While most of us were enjoying time with friends and family to mark Canada Day Tuesday, dedicated staff and volunteers were on hand at several tourist attractions across the city of Sault Ste. Marie to give local visitors and tourists a peek into our historic community.
Mark Cormier and Rebecca Taylor (pictured) were among visitors who gathered at the Sault Ste. Marie Canal to enjoy a free guided tour of the Canal and Powerhouse, built in the late 19th Century.
It was a chance for Rebecca to take a closer look at her own family history.
James Taylor, Rebecca’s grandfather, worked as an engineer at the Canal and actually lived on site.
Tuesday’s tour included a look inside the Powerhouse, an informative question and answer session about some key events in the Canal’s history and a tour of the no-longer-used Canal superintendent’s house.
Local band Northbound 35 performed from the roof of the Canalman’s shelter.
Parka, the Parks Canada beaver mascot, was there to meet the kids.
Elsewhere, the Canadian Bushplane Heritage Centre was also open to receive guests, as was the Sault Ste. Marie Museum (which featured an exhibit of some very old cameras) and the Ermatinger-Clergue National Historic Site’s new Heritage Discovery Centre.
The Heritage Discovery Centre has a pleasant gift shop and lobby.

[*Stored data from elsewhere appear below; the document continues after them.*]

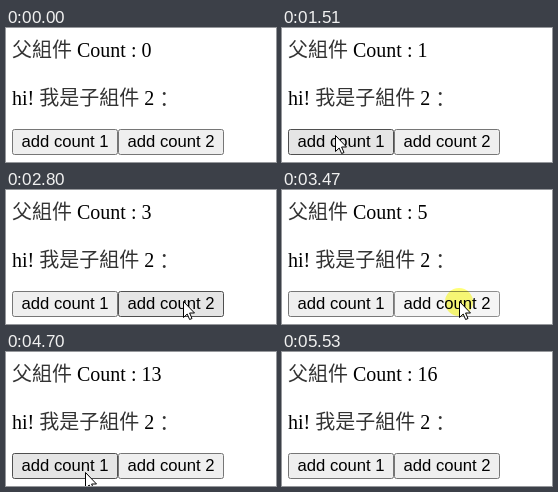
These frames come from a looping animation (270x134 px, 6.19 s). An HTML page:

```html
<!DOCTYPE html>
<html lang="zh-TW">
<head>
<meta charset="utf-8">
<style>
html, body { margin: 0; width: 100%; height: 100%; overflow: hidden; background: #fff; }
svg { display: block; }
.line { font: 20px "Liberation Serif", "Noto Sans CJK TC", "Noto Sans CJK", serif; }
.thin { font-weight: 300; fill: #333; }
.btn text { font: 16.667px "Liberation Sans", sans-serif; text-anchor: middle; }
.btn rect { fill: #efefef; stroke: #767676; }
.btn.hover rect { fill: #e5e5e5; stroke: #4f4f4f; }
.btn.active rect { fill: #f5f5f5; stroke: #8d8d8d; }
#halo { fill: #ffff78; mix-blend-mode: multiply; }
</style>
</head>
<body>
<svg width="270" height="134">
  <text class="line" x="6" y="29"><tspan class="thin">父組件</tspan> Count : <tspan id="count">0</tspan></text>
  <text class="line" x="6" y="77">hi! <tspan class="thin">我是子組件</tspan> 2<tspan class="thin" dy="2">：</tspan></text>
  <g class="btn">
    <rect x="6.5" y="101.5" width="105" height="25" rx="2"/>
    <text x="59" y="119">add count 1</text>
  </g>
  <g class="btn">
    <rect x="112.5" y="101.5" width="105" height="25" rx="2"/>
    <text x="165" y="119">add count 2</text>
  </g>
  <g id="mouse">
    <circle id="halo" cy="1" r="14"/>
    <path d="M.5 .5V16.5L4.2 13L6.6 18.5L9 17.5L6.6 12H11.5Z" fill="#fff" stroke="#000"/>
  </g>
</svg>
<script>
const LOOP = 6190, STEP = 70, ENTER = 260, LEAVE = 5530;
const moves = [], clicks = [];
let last = { x: 272, y: 124 };

// Glide from the last stop to x, y, bowing up or down by sag
function glide(start, span, x, y, sag = 0) {
  moves.push({ start, span, from: last, to: last = { x, y }, sag });
}

// The amount added is the number of the button under the cursor
function click(down) {
  clicks.push({ down, up: down + STEP, add: buttonAt(last.x, last.y) });
}

function buttonAt(x, y) {
  const inside = x >= 6 && x < 218 && y >= 101 && y < 127;
  return inside ? (x < 112 ? 1 : 2) : 0;
}

glide(260, 570, 65, 95, -68);
glide(900, 210, 53, 107);
click(1440);
glide(1970, 410, 177, 111);
click(2450);
click(3060);
for (let i = 0; i < 4; i++) click(3470 + 200 * i);
glide(4210, 290, 79, 120, 13);
click(4770);
glide(4910, 280, 172, 118, 14);
click(5320);
glide(5460, 0, 229, 126);

const $ = id => document.getElementById(id);
const buttons = document.querySelectorAll(".btn");
const mouse = $("mouse"), halo = $("halo"), count = $("count");

function position(t) {
  const { start, span, from, to, sag } = moves.filter(m => t >= m.start).pop();
  const ticks = Math.floor((t - start) / STEP) + 1;
  const u = Math.min(1, ticks * STEP / (span + STEP));
  return [
    Math.round(from.x + (to.x - from.x) * u),
    Math.round(from.y + (to.y - from.y) * u + sag * Math.sin(Math.PI * u))
  ];
}

function draw(t) {
  const visible = t >= ENTER && t < LEAVE;
  const pressed = clicks.some(c => t >= c.down && t < c.up);
  const [x, y] = visible ? position(t) : [-50, -50];
  const over = buttonAt(x, y);

  count.textContent = clicks.reduce((sum, c) => sum + (t >= c.up ? c.add : 0), 0);
  mouse.setAttribute("transform", `translate(${x} ${y})`);
  halo.style.display = pressed ? "" : "none";
  buttons.forEach((button, i) => {
    button.classList.toggle("hover", over === i + 1);
    button.classList.toggle("active", over === i + 1 && pressed);
  });
}

const origin = performance.now();
function tick() {
  draw((performance.now() - origin) % LOOP);
  requestAnimationFrame(tick);
}
tick();
</script>
</body>
</html>
```
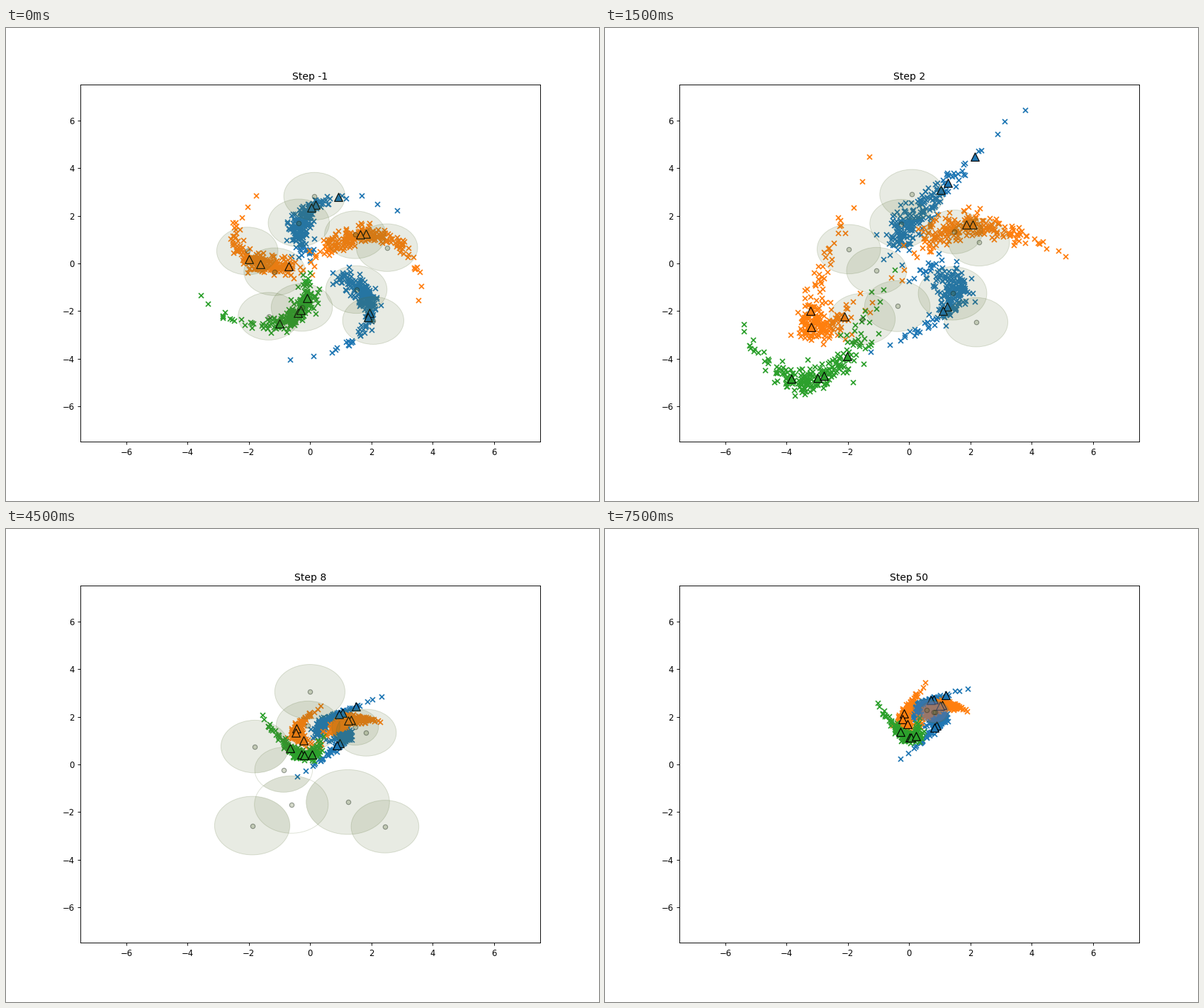
Animation, 837 px wide and 669 px high, one loop 8 s. Source, as a matplotlib script:

```python
import numpy as np
import matplotlib.pyplot as plt
from matplotlib.animation import FuncAnimation
from matplotlib.patches import Circle

W, H, DPI = 837, 669, 83.7
STEPS = list(range(-1, 11)) + [20, 30, 40, 50]
BURST, FOLD, LAST, FINAL = 2, 5, 11, 13    # frames where the motion changes
NODES = (-2, 0, 2.5)                       # where a curve meets its three points
BLUE, ORANGE, GREEN = "#1f77b4", "#ff7f0e", "#2ca02c"
OLIVE, SLATE = (0.33, 0.42, 0.18), (0.4, 0.45, 0.6)
FILL = 0.135

rng = np.random.default_rng(7)


def lerp(a, b, t):
    return a + (b - a) * t


class Arm:
    """One pinwheel arm; z is a normal variable running out along it."""

    def __init__(self, color, angle, radius, burst, fold, final, tips, n=205):
        self.color, self.angle, self.radius = color, angle, radius
        self.curves = [np.polyfit(NODES, p, 2) for p in (burst, fold, final)]
        self.tips = np.array(tips)
        self.z = np.append(np.clip(rng.normal(size=n), -2.5, 2.3), [2.6, 2.8])
        fade = 1 - 0.25 * np.clip(self.z, 0, 3)
        self.noise = rng.normal(size=(n + 2, 2)) * fade[:, None]

    def wheel(self, z):
        r = self.radius + 0.65 * z
        a = np.radians(self.angle - 14 * (np.exp(0.6 * z) - 1))
        return np.stack([r * np.cos(a), r * np.sin(a)], axis=1)

    def place(self, z, noise, i):
        burst, fold, final = (np.vander(z, 3) @ c for c in self.curves)
        burst = burst + 0.5 * noise
        fold = fold + 0.1 * noise
        final = final + 0.09 * noise
        if i <= BURST:
            return lerp(self.wheel(z) + 0.18 * noise, burst, i / BURST)
        if i <= FOLD:
            rest = (FOLD - i) / (FOLD - BURST)
            return lerp(burst, fold, 1 - rest ** 2)
        p = lerp(fold, final, np.interp(i, [FOLD, 7, LAST, FINAL], [0, 0.3, 0.65, 1]))
        p = p + [np.interp(i, [FOLD, 7, LAST, FINAL], [0, 0.15, 0.2, 0]),
                 np.interp(i, [FOLD, 7, LAST], [0, -0.15, 0])]
        x, y = p.T
        settled = np.stack([1.1 * x + 0.01, 1.07 * y + 0.2 * x - 0.17], axis=1)
        return lerp(p, settled, np.clip((i - FINAL) / 2, 0, 1))


class Ring:
    """A mixture component that drifts and swells, and empties at frame `life`."""

    def __init__(self, start, end, radius, life=99, goal=None):
        self.start, self.end = np.array(start), np.array(end)
        self.radius, self.life, self.goal = radius, life, goal

    def state(self, i):
        t = np.interp(i, [0, LAST, FINAL], [0, 1, 1.4])
        pos, r = lerp(self.start, self.end, t), lerp(1, self.radius, t)
        fill = FILL
        if self.goal and i > LAST:
            q = np.sqrt((i - LAST) / (len(STEPS) - 1 - LAST))
            pos = lerp(self.end, np.array(self.goal), q)
            r, fill = lerp(self.radius, 0.45, q), lerp(FILL, 0.3, q)
        if i > LAST and i > self.life:
            r = 0
        return *pos, r, 0 if i >= self.life else fill


ARMS = [
    Arm(BLUE, 99, 1.75, [(-.7, .8), (.1, 2.8), (4.5, 9.5)],
        [(0, .8), (.4, 1.4), (2.2, 2.8)],
        [(.2, 1.95), (.35, 2.4), (1.5, 2.75)], [1.8, 1.1, .9]),
    Arm(BLUE, -37, 2.25, [(-.3, -1.2), (2.1, -3.6), (-.7, -6.5)],
        [(.5, .8), (1.05, .85), (-.5, -.85)],
        [(.5, 1.75), (.95, 1.8), (0, .65)], [.9, 1.1]),
    Arm(ORANGE, 37, 2, [(.6, .4), (2.6, 1.7), (7.5, -1)],
        [(.5, 1), (1.2, 1.55), (2.3, 1.8)],
        [(.5, 2), (.9, 2.3), (1.6, 2)], [.3, .05]),
    Arm(ORANGE, 182, 1.55, [(-2, -2.6), (-5.8, -7.2), (-3.5, 5)],
        [(-.3, .35), (-1.05, .85), (-.3, 1.75)],
        [(.15, 1.75), (-.2, 1.95), (.35, 3.1)], [.7, .1, -1.3]),
    Arm(GREEN, 260, 2.05, [(-2.2, -4.2), (-5.5, -10.5), (-9, -8.5)],
        [(.05, .3), (-.8, -.2), (-2.3, 1.3)],
        [(.3, 1.6), (.02, 1.2), (-.85, 2.5)], [1, .1, -.1, -.9]),
]

RINGS = [
    Ring((.14, 2.82), (-.04, 3.1), 1.18, life=13),
    Ring((-.37, 1.7), (0, 1.6), 1.05, goal=(.58, 2.27)),
    Ring((1.47, 1.2), (1.47, 1.65), .71, goal=(.85, 2.2)),
    Ring((2.51, .66), (1.68, 1.48), .98, goal=(.8, 2.2)),
    Ring((-2.05, .52), (-1.75, .8), 1.13, life=13, goal=(-.2, 2.1)),
    Ring((-1.16, -.35), (-.8, -.2), .93, life=7),
    Ring((1.51, -1.1), (1.17, -1.69), 1.44, life=12),
    Ring((2.06, -2.4), (2.53, -2.66), 1.13, life=11),
    Ring((-1.35, -2.22), (-2.01, -2.65), 1.28, life=12),
    Ring((-.27, -1.85), (-.69, -1.65), 1.25, life=5),
]

fig = plt.figure(figsize=((W + 1e-6) / DPI, (H + 1e-6) / DPI), dpi=DPI,
                 facecolor="white")
ax = fig.add_axes([105 / W, 1 - 585.5 / H, 648.5 / W, 505.2 / H])


def draw_rings(i):
    late = STEPS[i] > 20
    tint = SLATE if STEPS[i] >= 40 else OLIVE
    live = [g.state(i) for g in RINGS if i <= max(g.life, FINAL)]
    for x, y, r, fill in live:
        faint = late and not fill
        ax.scatter([x], [y], s=30, color=[(*OLIVE, 0.12 if faint else 0.25)],
                   edgecolors=[(0.1, 0.15, 0.1, 0.15 if faint else 0.42)],
                   linewidths=1, zorder=4)
        if not r:
            continue
        ax.add_patch(Circle((x, y), r, fc=(*tint, fill) if fill else "none",
                            ec=(*OLIVE, 0.12 if faint else 0.2), lw=0.8, zorder=3))
        # an empty ring only shows where it crosses another one
        for ox, oy, other, _ in live:
            if not fill and 0 < np.hypot(x - ox, y - oy) < r + other:
                lens = Circle((x, y), r, fc=(*OLIVE, 0.1), ec="none", zorder=3)
                ax.add_patch(lens)
                lens.set_clip_path(Circle((ox, oy), other, transform=ax.transData))


def draw(i):
    ax.clear()
    ax.set(xlim=(-7.5, 7.5), ylim=(-7.5, 7.5),
           xticks=range(-6, 7, 2), yticks=range(-6, 7, 2))
    ax.set_title(f"Step {STEPS[i]}")
    for arm in ARMS:
        ax.scatter(*arm.place(arm.z, arm.noise, i).T, marker="x", s=36,
                   c=arm.color, linewidths=1.5, zorder=1)
        ax.scatter(*arm.place(arm.tips, 0, i).T, marker="^", s=100,
                   c=arm.color, edgecolors="black", linewidths=1, zorder=2)
    draw_rings(i)
    return []


anim = FuncAnimation(fig, draw, frames=len(STEPS), interval=500,
                     init_func=lambda: [], repeat=True, repeat_delay=0)
plt.show()
```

The lobby is bright and spacious, with a reception desk and a large painting on an adjacent wall which depicts the community’s Ojibway roots, with impressive whitefish sculptures hanging from the ceiling.
The Centre has a theatre and a room which houses a cannon and very realistic mannequins of 1812-era British and American army officers.
Kathy Fisher, the Ermatinger-Clergue National Historic Site curator, told SooToday.com the new Centre had a “soft” opening June 23 and has been well-visited, but materials are still being added in advance of the Centre’s official opening July 17 (which will include an official ribbon-cutting ceremony).